ORLANDO, Fla. — The Orlando Sentinel on Tuesday obtained the latest cache of evidence in the George Zimmerman murder case, including new details of Zimmerman’s interest in law enforcement and testimony alleging racism and sexism in the Sanford Police Department.

Federal Bureau of Investigation documents, part of an ongoing civil rights investigation into the Feb. 26 shooting of 17-year-old Trayvon Martin in Sanford, Fla., include interviews with Sanford police, Zimmerman’s neighbors and at least one co-worker.

Some of those interviewed said they interacted with Zimmerman in the aftermath of the shooting. As in previously released FBI records, none of those interviewed said they’d known Zimmerman to behave in a racist manner.

The Sentinel obtained the records Tuesday from the office of Special Prosecutor Angela Corey through a public-record request. The names of those interviewed by the FBI were redacted from the documents, in accordance with a judge’s order.

Also in the latest evidence are digital copies of photos taken on the night of the shooting, showing Zimmerman’s injuries.

One witness in the documents is a former policeman who was a co-worker of Zimmerman’s at the time of the shooting. Zimmerman was fascinated by the co-worker’s law enforcement experience, an FBI report shows, particularly a shooting years earlier.

The co-worker told the FBI that he was working as a canine handler for a police agency when he shot a fleeing African-American suspect in the back in March 2008.

The former officer said he was fired at by the suspect first and was cleared of any wrongdoing by the Florida Department of Law Enforcement.

Zimmerman, the witness said, “was interested in the fact that (the witness) was so young and involved in a shooting as a police officer. (Zimmerman) became interested in the facts of the case and would talk to (the witness) about the incident,” according to an FBI report.

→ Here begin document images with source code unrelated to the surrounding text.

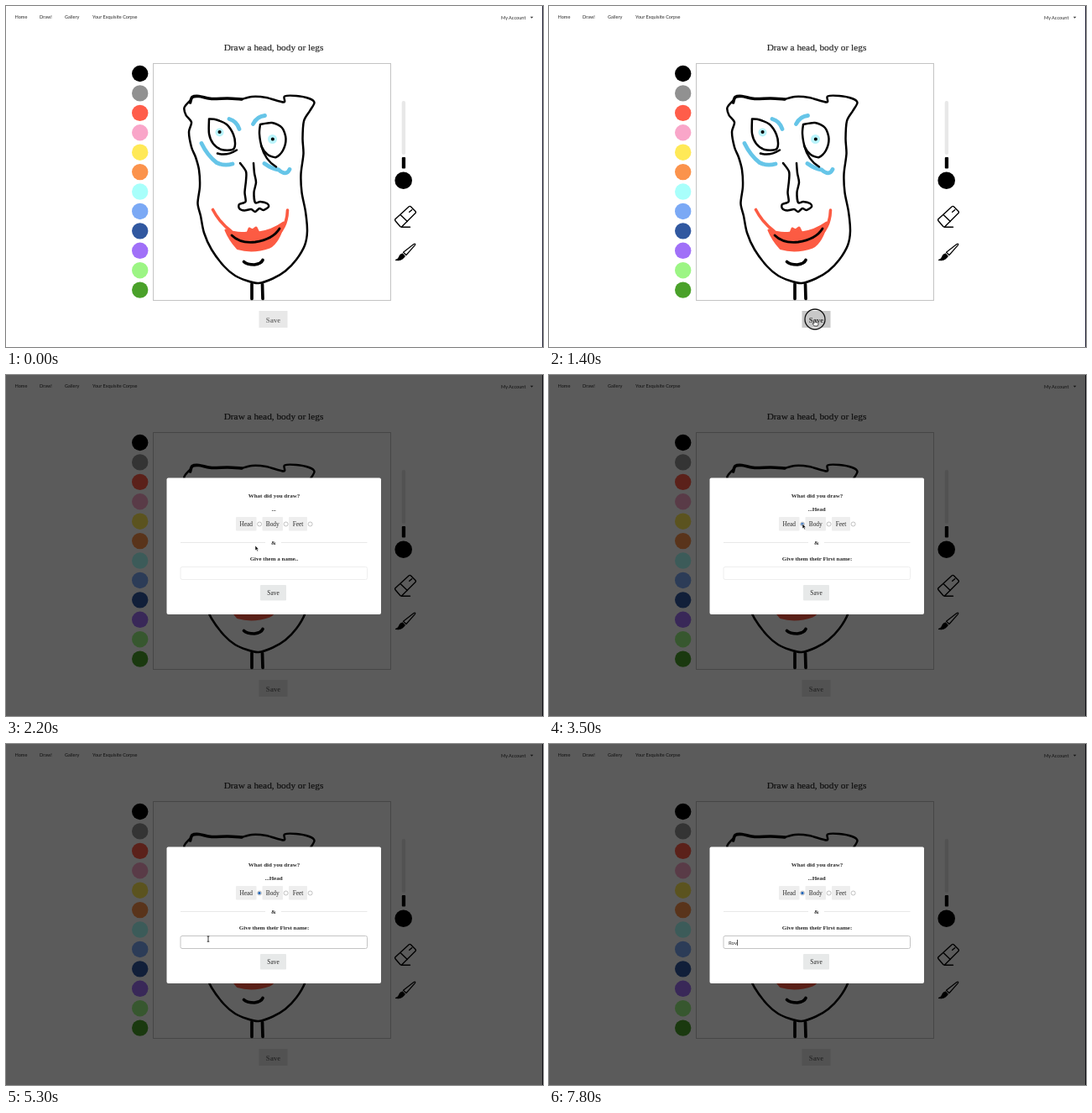
These frames come from a looping animation (640 by 406 pixels, 8 s). An HTML page:

```html
<!DOCTYPE html>
<html lang="en">
<head>
<meta charset="utf-8">
<title>Draw a head, body or legs</title>
<style>
html, body { margin: 0; width: 100%; height: 100%; overflow: hidden; background: #fff; }
svg { display: block; width: 640px; height: 406px; }
text { font-family: "Liberation Serif", serif; font-size: 7.4px; fill: #2a2a2a; text-anchor: middle; }
.nav { font: 5.6px Lato, sans-serif; text-anchor: start; }
.title { font-size: 11.3px; stroke: #2a2a2a; stroke-width: .2px; }
.bold { font-weight: bold; font-size: 7px; }
.line { fill: none; stroke: #000; stroke-linecap: round; stroke-linejoin: round; }
.button { fill: #eee; }
#radios circle { fill: #fff; stroke: #999; stroke-width: .6px; }
#typed { font: 6px Lato, sans-serif; text-anchor: start; }
</style>
</head>
<body>
<svg viewBox="0 0 640 406">
  <rect width="640" height="406" fill="#fff"/>
  <text class="nav" x="10.5" y="15">Home</text>
  <text class="nav" x="40" y="15">Draw!</text>
  <text class="nav" x="70" y="15">Gallery</text>
  <text class="nav" x="103" y="15">Your Exquisite Corpse</text>
  <text class="nav" x="590" y="15.5">My Account</text>
  <path d="M624.8 12.8h3.6l-1.8 2z" fill="#333"/>
  <text class="title" x="319" y="53.3">Draw a head, body or legs</text>
  <rect x="175.5" y="68.5" width="283" height="282" fill="#fff" stroke="#c4c4c4"/>
  <rect x="471.7" y="113" width="4.4" height="64" rx="2" fill="#e8e8e8"/>
  <rect id="saveButton" x="301.5" y="363" width="34" height="20"/>
  <text id="saveText" class="bold" x="318.5" y="376.6" style="font-size:8.7px">Save</text>
  <rect x="639" width="1" height="406" fill="#26263a"/>

  <g id="palette"></g>
  <rect x="471.8" y="180" width="4.3" height="13.5" rx="1"/>
  <circle cx="473.7" cy="207.7" r="10.3"/>
  <g class="line" stroke-width="1.4">
    <path d="M464.200 253.500L480.300 238.800Q481.300 238 482.300 238.800L488 244.500Q488.800 245.500 488 246.500L472 262.500Q471 263.500 469.800 262.500L464.200 256Q463 254.700 464.200 253.500ZM470 248.500L478.300 256.500M480.700 245.300l3-2.600M471 263.300H481.500"/>
    <path stroke-width="1.200" d="M473.500 293.300L486 283.500Q488.500 282.200 487.500 284.700L477 296.500Z"/>
    <path stroke-width=".8" d="M472.500 294.800Q469 295.500 468.300 299Q467 302 464 302.500Q471.500 304.300 475.500 298Z" fill="#000"/>
  </g>

  <g class="line">
    <g fill="#b9f4fb" stroke="none"><circle cx="254.500" cy="150.500" r="5"/><circle cx="317.500" cy="158.500" r="5.500"/></g>
    <path stroke="#66c5e8" stroke-width="4.800" d="M266 134.500Q275 137 278 146.500M294.500 140.500Q299 131.500 308.500 130.500M233 163.500Q240 178 251 186.500Q260 191 270 188M308 187.500Q317 194 325 195Q334 203 338 194.500"/>
    <path stroke="#fc5b43" stroke-width="3.600" d="M246.500 242.500Q254 257 268 268M335.500 243Q335 260 326 270"/>
    <path stroke="#fc5b43" fill="#fc5b43" stroke-width="3" d="M262 267Q276 272 288 270L290 265L294 267L298 264L301 270Q317 268 331 258Q325 281 314 287Q294 294 276 288.500Q267 279 262 267Z"/>
  </g>
  <g class="line" stroke-width="2.500">
    <path data-through="281 111 293 108 310 109 331 114.500 332 107.500 346 107 361 110 367.500 115 362 125 355 137 353.500 158 354.500 176 351.500 200 352.500 222 357 245 359 268 356 285 346 302 333 315.500 318 324.500 301 330 287 327 273 321 260 310 245 290 236 270 232 250 228.500 235 231 215 230 195 226 180 221 168 218 150 221 138.500 214.500 130 212.500 121 219 113"/>
    <path stroke-width="3.600" data-through="219.500 115 222 108.500 230 107.500 245 110.500 264 110 281 111"/>
    <path data-through="242 134.500 251 135.500 263 141 271 153 273 165 270 171 257 171 247 164 242 152 242 134.500"/>
    <path data-through="303 141 317 139 329 145 333.500 158 330 172 322 180 312 177 305 168 302 152 303 141"/>
    <path d="M304 166Q309 184 322 191.500M252 175.500Q263 179 275 171.500"/>
    <path data-through="279 187 286 197 286 208 284.500 222 285.500 233 278 236 278 241 284 243.500 292 242 297 245 302 241 307 243 313 239 311 235 303 233 297 234 295.500 222 298 210 296 199 295 187"/>
    <path stroke-width="2.800" d="M269 273Q279 283 297 281Q318 278 326 265"/>
    <path stroke-width="3.700" d="M283.500 304.500Q287 308 296 308Q304 307 306 302.500M293 331V348.500M305.500 331L306 348.500"/>
    <path stroke-width="4" d="M254.500 150h.1M317.800 158.500h.1"/>
  </g>

  <rect id="shade" width="640" height="406" opacity=".645"/>

  <g id="modal">
    <rect x="191.500" y="122.500" width="255.500" height="162.500" rx="2" fill="#fff"/>
    <text class="bold" x="319.500" y="146.300">What did you draw?</text>
    <text class="bold" id="choice" x="319" y="161.500"></text>
    <g id="radios"></g>
    <circle id="dot" cx="302" cy="177.500" r="1.700" fill="#2868b8"/>
    <path d="M208 199.500H309M328 199.500H430.500" stroke="#e8e8e8"/>
    <text class="bold" x="319" y="201.700">&amp;</text>
    <text class="bold" id="label" x="319.500" y="221.300"></text>
    <rect id="field" x="208" y="228.500" width="222.500" height="15" rx="2" fill="#fff"/>
    <text id="typed" x="214" y="238.800"></text>
    <rect id="caret" y="233" width=".7" height="7"/>
    <rect class="button" x="303" y="250" width="31" height="18.500" rx="1" style="fill:#e7e9e9"/>
    <text x="318.500" y="262.300">Save</text>
  </g>

  <circle id="ring" cx="317" cy="373" r="12" fill="none" stroke="#111" stroke-width="1.300"/>
  <g id="pointer" stroke-linejoin="round">
    <path id="arrow" d="M0 0V6L1.400 4.800L2.400 7L3.500 6.500L2.500 4.400H4.200Z" stroke="#fff" stroke-width=".6"/>
    <path id="hand" d="M-1 0Q0-1 .6 0V2.500L3.500 3.200Q4.300 3.500 4 4.800L3 7H-.8L-3 4Q-2.500 3-1 4Z" fill="#fff" stroke="#111" stroke-width=".7"/>
    <path id="beam" d="M-1.300-3H1.300M0-3V3.200M-1.300 3.200H1.300" fill="none" stroke="#222" stroke-width=".9"/>
  </g>
</svg>
<script>
const $ = id => document.getElementById(id);
const show = (id, on) => $(id).style.display = on ? '' : 'none';

// Smooth pen stroke through a list of points
function strokeThrough(list) {
  const n = list.split(' ').map(Number), p = [];
  for (let i = 0; i < n.length; i += 2) p.push([n[i], n[i + 1]]);
  const at = i => p[Math.min(p.length - 1, Math.max(0, i))];
  const lean = (i, k) => [0, 1].map(a => at(i)[a] + k * (at(i + 1)[a] - at(i - 1)[a]) / 7);
  return 'M' + p[0] + p.slice(1).map((q, i) => `C${lean(i, 1)} ${lean(i + 1, -1)} ${q}`).join('');
}
document.querySelectorAll('[data-through]').forEach(path =>
  path.setAttribute('d', strokeThrough(path.dataset.through)));

const inks = ['#000', '#919191', '#ff5d4a', '#f9a6c9', '#ffe957', '#fb934c',
  '#a8fffb', '#7ba9f5', '#3158a0', '#a070f8', '#9cf584', '#4aa12a'];
$('palette').innerHTML = inks.map((ink, i) =>
  `<circle cx="159.700" cy="${80.5 + 23.42 * i}" r="9.700" fill="${ink}"/>`).join('');

$('radios').innerHTML = [['Head', 274, 24.5], ['Body', 305.5, 24.5], ['Feet', 337, 22]].map(([name, x, w]) =>
  `<rect class="button" x="${x}" y="169" width="${w}" height="16.500" rx="1"/>
   <text x="${x + w / 2}" y="180">${name}</text>
   <circle cx="${x + w + 3.6}" cy="177.500" r="2.500"/>`).join('');

// Pointer stops: time, x, y
const stops = [[100, 636, 394], [900, 317, 374], [1800, 317, 374], [2200, 297, 203],
  [2500, 297, 203], [2900, 302, 177], [3500, 302, 177], [4300, 241, 232], [8000, 241, 232]];
const keys = [[6100, 'R'], [7500, 'Ro'], [7700, 'Rov']];
const FOCUS = 4700, OPEN = 1500, PICK = 2900;

function pointerAt(t) {
  const i = Math.max(1, stops.findIndex(s => s[0] >= t));
  const [t0, x0, y0] = stops[i - 1], [t1, x1, y1] = stops[i];
  const u = Math.max(0, (t - t0) / (t1 - t0)), e = u * u * (3 - 2 * u);
  return [x0 + (x1 - x0) * e, y0 + (y1 - y0) * e];
}

function draw(t) {
  const open = t >= OPEN, picked = t >= PICK, focused = t >= FOCUS;
  show('shade', open);
  show('modal', open);

  const hover = t >= 900 && t < 1900;
  $('saveButton').setAttribute('fill', hover ? '#c8c8c8' : '#e8e8e8');
  $('saveText').style.fill = hover ? '#333' : '#777';
  show('ring', t >= 1300 && t < OPEN);

  $('choice').textContent = picked ? '...Head' : '...';
  $('label').textContent = picked ? 'Give them their First name:' : 'Give them a name..';
  show('dot', picked);
  $('field').setAttribute('stroke', focused ? '#c4c4c4' : '#eee');

  const key = keys.filter(k => t >= k[0]).pop() || [FOCUS, ''];
  $('typed').textContent = key[1];
  show('caret', focused && (t - key[0]) % 1000 < 500);
  $('caret').setAttribute('x', 214.3 + (key[1] ? $('typed').getComputedTextLength() : 0));

  const [x, y] = pointerAt(t);
  const beam = open && t > 2500 && y > 228;
  show('pointer', t >= 100 && t < keys[0][0]);
  show('hand', hover);
  show('beam', beam);
  show('arrow', !hover && !beam);
  $('pointer').setAttribute('transform', `translate(${x} ${y})`);
}

function tick() {
  draw(Math.floor(performance.now() % 8000 / 100) * 100);
  requestAnimationFrame(tick);
}
tick();
</script>
</body>
</html>
```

One woman, who has a vacation home in the Retreat at Twin Lakes community, told FBI agents she had interacted with Zimmerman in his role with the neighborhood watch.

A black woman, the witness described Zimmerman as respectful and mild-mannered.